Given that the United States Supreme Court is not specifically required to follow past decisions, it has been difficult to explain why the Court ever adheres to precedent that it does not agree with. Consequently, research to-date has sought to determine if the Supreme Court is an unconstrained political actor or if it is constrained by a norm of following precedent. The current research responds to this existing puzzle by empirically testing the theory that the US Supreme Court adheres to precedent because of its effect in guiding lower court decision-making in those thousands of cases that the US Supreme Court will never hear. The research plan involves coding 53 US Supreme Court cases and 1700 Court of Appeals cases from the period 1965 through 2008 related to gender equity claims. Using this data, the researcher will test the relationship between precedent and other political and institutional concerns.
The findings from this research will advance understanding of the impact of existing legal decisions on the present decision making processes of the US Supreme Court.
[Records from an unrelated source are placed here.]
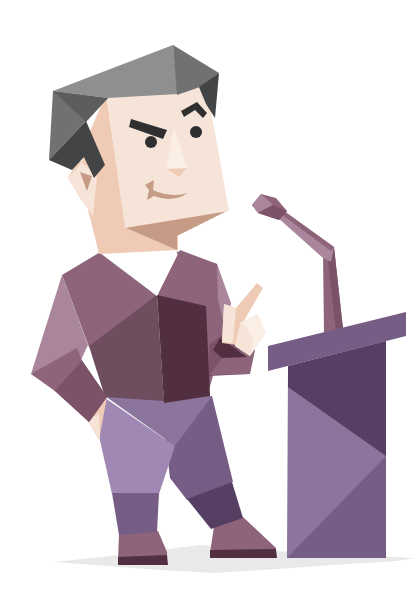
<!DOCTYPE html>
<html lang="en">
<head>
<meta charset="utf-8">
<title>Speaker at a lectern</title>
<style>
:root {
  --paper: #ffffff;
  --shadow: #e9e9e9;
  --hair-light: #8f8f8f;
  --hair-mid: #707172;
  --hair-deep: #5c5d5e;
  --hair-dark: #434445;
  --ink: #2f2f30;
  --skin-light: #f6e4d8;
  --skin-pale: #fbeee5;
  --skin: #efcbb6;
  --skin-shade: #c69c86;
  --rose-light: #a9869b;
  --rose: #8e647b;
  --rose-mid: #7c5268;
  --vest: #6e4d5e;
  --vest-dark: #512f40;
  --violet-light: #9f88b4;
  --violet: #8b759c;
  --violet-mid: #755d86;
  --violet-dark: #554063;
}
html, body { margin: 0; background: var(--paper); }
svg { display: block; width: 414px; height: 590px; }
.shadow { fill: var(--shadow); }
.hair-light { fill: var(--hair-light); }
.hair-mid { fill: var(--hair-mid); }
.hair-deep { fill: var(--hair-deep); }
.hair-dark { fill: var(--hair-dark); }
.ink { fill: var(--ink); }
.skin-light { fill: var(--skin-light); }
.skin-pale { fill: var(--skin-pale); }
.skin { fill: var(--skin); }
.skin-shade { fill: var(--skin-shade); }
.collar { fill: var(--paper); }
.rose-light { fill: var(--rose-light); }
.rose { fill: var(--rose); }
.rose-mid { fill: var(--rose-mid); }
.vest { fill: var(--vest); }
.vest-dark { fill: var(--vest-dark); }
.violet-light { fill: var(--violet-light); }
.violet { fill: var(--violet); }
.violet-mid { fill: var(--violet-mid); }
.violet-dark { fill: var(--violet-dark); }
</style>
</head>
<body>
<svg viewBox="0 0 414 590" role="img" aria-label="A man in a burgundy sweater raises a finger beside a purple lectern with a microphone">
  <g id="ground">
    <path class="shadow" d="M54 562 L120 555 L200 545 L290 552 L414 558 Q400 562 360 563 L276 569 L215 573 L160 570 Z"/>
  </g>

  <g id="lectern">
    <polygon class="violet" points="288,366 386,341 386,558 287,558"/>
    <polygon class="violet-dark" points="288,366 386,341 386,456 288,387"/>
    <polygon class="violet-mid" points="386,456 386,558 287,558"/>
    <polygon class="rose" points="323,252 334,247 343,329 324,334"/>
    <polygon class="rose-mid" points="328,262 334,247 343,329 336,331"/>
    <polygon class="rose-light" points="277,217 284,211 334,247 331,262 323,258"/>
    <polygon class="rose" points="284,211 334,247 331,251 281,214"/>
    <polygon class="rose" points="261,194 276,198 287,211 279,220 258,213 252,205"/>
    <polygon class="rose-light" points="261,194 273,205 258,213 252,205"/>
    <polygon class="rose-mid" points="273,205 287,211 279,220 258,213"/>
    <polygon class="violet-mid" points="268,346 406,312 406,336 268,371"/>
  </g>

  <g id="legs">
    <polygon class="rose" points="119,534 158,531 167,552 167,560 118,560"/>
    <polygon class="vest-dark" points="118,557 167,555 168,565 118,565"/>
    <polygon class="rose" points="214,526 243,517 276,548 276,553 210,553"/>
    <polygon class="vest-dark" points="210,550 276,549 277,558 210,558"/>
    <polygon class="violet-mid" points="105,396 212,396 233,482 187,500 170,478 163,420"/>
    <polygon class="violet-dark" points="187,499 232,482 243,518 211,529"/>
    <polygon class="violet-light" points="105,398 175,446 159,494 112,494 99,436"/>
    <polygon class="violet" points="105,396 212,396 175,446"/>
    <polygon class="violet-mid" points="112,493 159,493 157,532 119,535"/>
  </g>

  <g id="pocket-hand">
    <polygon class="skin" points="88,421 107,397 99,440"/>
    <polygon class="skin-light" points="88,421 99,413 100,440"/>
  </g>

  <g id="raised-arm">
    <polygon class="rose" points="176,251 217,264 230,304 222,343 209,390 200,300"/>
    <polygon class="rose-light" points="217,264 231,303 227,337 218,300"/>
    <polygon class="rose-mid" points="222,335 254,350 249,374 209,376 209,345"/>
    <polygon class="rose" points="222,358 251,346 255,350 250,374 210,375"/>
    <polygon class="vest-dark" points="220,338 247,357 222,358 213,350"/>
    <polygon class="skin" points="224,304 236,308 257,283 263,288 245,319 237,345 222,343"/>
    <polygon class="skin-light" points="224,304 236,308 233,343 222,342"/>
    <polygon class="skin-pale" points="241,322 258,314 266,333 250,356 235,346"/>
    <polygon class="skin-light" points="241,322 254,338 250,356 235,346"/>
  </g>

  <g id="torso">
    <polygon class="rose" points="62,275 102,251 157,296 180,250 217,264 212,308 157,297 89,347"/>
    <polygon class="vest" points="89,346 157,295 164,401 105,397"/>
    <polygon class="vest-dark" points="157,295 206,306 210,396 164,403"/>
    <polygon class="rose-light" points="62,275 88,345 72,379 31,374"/>
    <polygon class="rose-mid" points="79,356 107,397 89,422 54,390"/>
    <polygon class="rose" points="31,374 77,348 82,361 55,391"/>
    <polygon class="rose-mid" points="55,391 82,361 107,397 89,422"/>
  </g>

  <g id="neck">
    <polygon class="collar" points="100,253 178,249 157,296"/>
    <polygon class="skin" points="97,170 125,226 178,236 178,250 99,254 91,216"/>
    <polygon class="skin-shade" points="124,227 229,210 177,236 177,250"/>
  </g>

  <g id="head">
    <polygon class="skin" points="106,94 126,228 99,253 88,210 82,150"/>
    <polygon class="skin-light" points="106,92 206,83 229,211 125,228"/>
    <g id="ear">
      <polygon class="skin" points="76,164 92,155 101,177 93,217 80,196 68,178"/>
      <polygon class="skin-light" points="68,178 82,162 97,176 93,216 79,197"/>
      <polygon class="skin-shade" points="80,172 92,176 87,191"/>
    </g>
    <g id="hair">
      <polygon class="hair-mid" points="53,91 108,98 85,122 49,160"/>
      <polygon class="hair-deep" points="53,91 108,98 86,122"/>
      <polygon class="hair-dark" points="49,160 86,121 105,165 94,178 84,157 72,170"/>
      <polygon class="hair-light" points="53,91 173,45 178,94 107,98"/>
      <polygon class="hair-mid" points="173,45 219,73 200,87 177,95"/>
      <polygon class="hair-dark" points="219,73 215,118 206,104 199,87"/>
    </g>
    <g id="face">
      <polygon class="ink" points="131,119 167,130 163,139 129,127"/>
      <polygon class="ink" points="181,111 197,102 207,113 203,118 195,110 184,117"/>
      <circle class="ink" cx="151" cy="142" r="6"/>
      <circle class="ink" cx="196" cy="132" r="6"/>
      <polygon class="skin-pale" points="174,126 187,169 178,177 166,170"/>
      <polygon class="skin" points="166,169 187,168 179,177"/>
      <path class="skin-shade" d="M145 185 L154 180 L153 190 Q170 198 188 193 Q172 203 154 196 L147 200 L149 190 Z"/>
    </g>
  </g>
</svg>
</body>
</html>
This project seeks to explain why a politically-minded Supreme Court would issue a decision that diverges from its most preferred ideological outcome. At first blush, it would seem that the Court is being constrained by precedent and acting against its ideological preferences. Instead, from this research project, I show that the Supreme Court does have an interest less preferred ideological decisions. The Court may be pursuing a legal standard which resolves a large number of cases within a class of cases in favor of its most preferred outcome. While this does not mean the Supreme Court is beyond ideological considerations, it does indicate that even an ideological court has an interest in precedent. The data collected for this project supported the theoretical argument that the Supreme Court strategically uses legal rules. First, I developed a new measure of precedent. This measure captures the legal rules employed by the Court and validates the notion that particular legal rules lead to particular outcomes. This is generally supported both at the Supreme Court level and the Court of Appeals level. Second, I explore the Supreme Court's decision to change precedent. I find support for my hypothesis that as the lower court becomes more divergent, the Supreme Court is more likely to change precedent. Rather than being a single-minded seeker of policy preferences in a given case, the Supreme Court has a broader interest in the implications of its decisions. Even strategic choice models tend to focus on how the Supreme Court bargains to achieve its most preferred outcome in a given case. Here I show that the strategy of the Supreme Court includes the Court's usage of legal rules and its position in the federal judicial hierarchy. Finally, this section demonstrates the factors that predict a justice's application of a particular legal rule. Justice ideology and lower court ideology predict the legal rule a justice employs. Justices are strategic actors that pursue policy using legal rules rather than just dispositional outcome.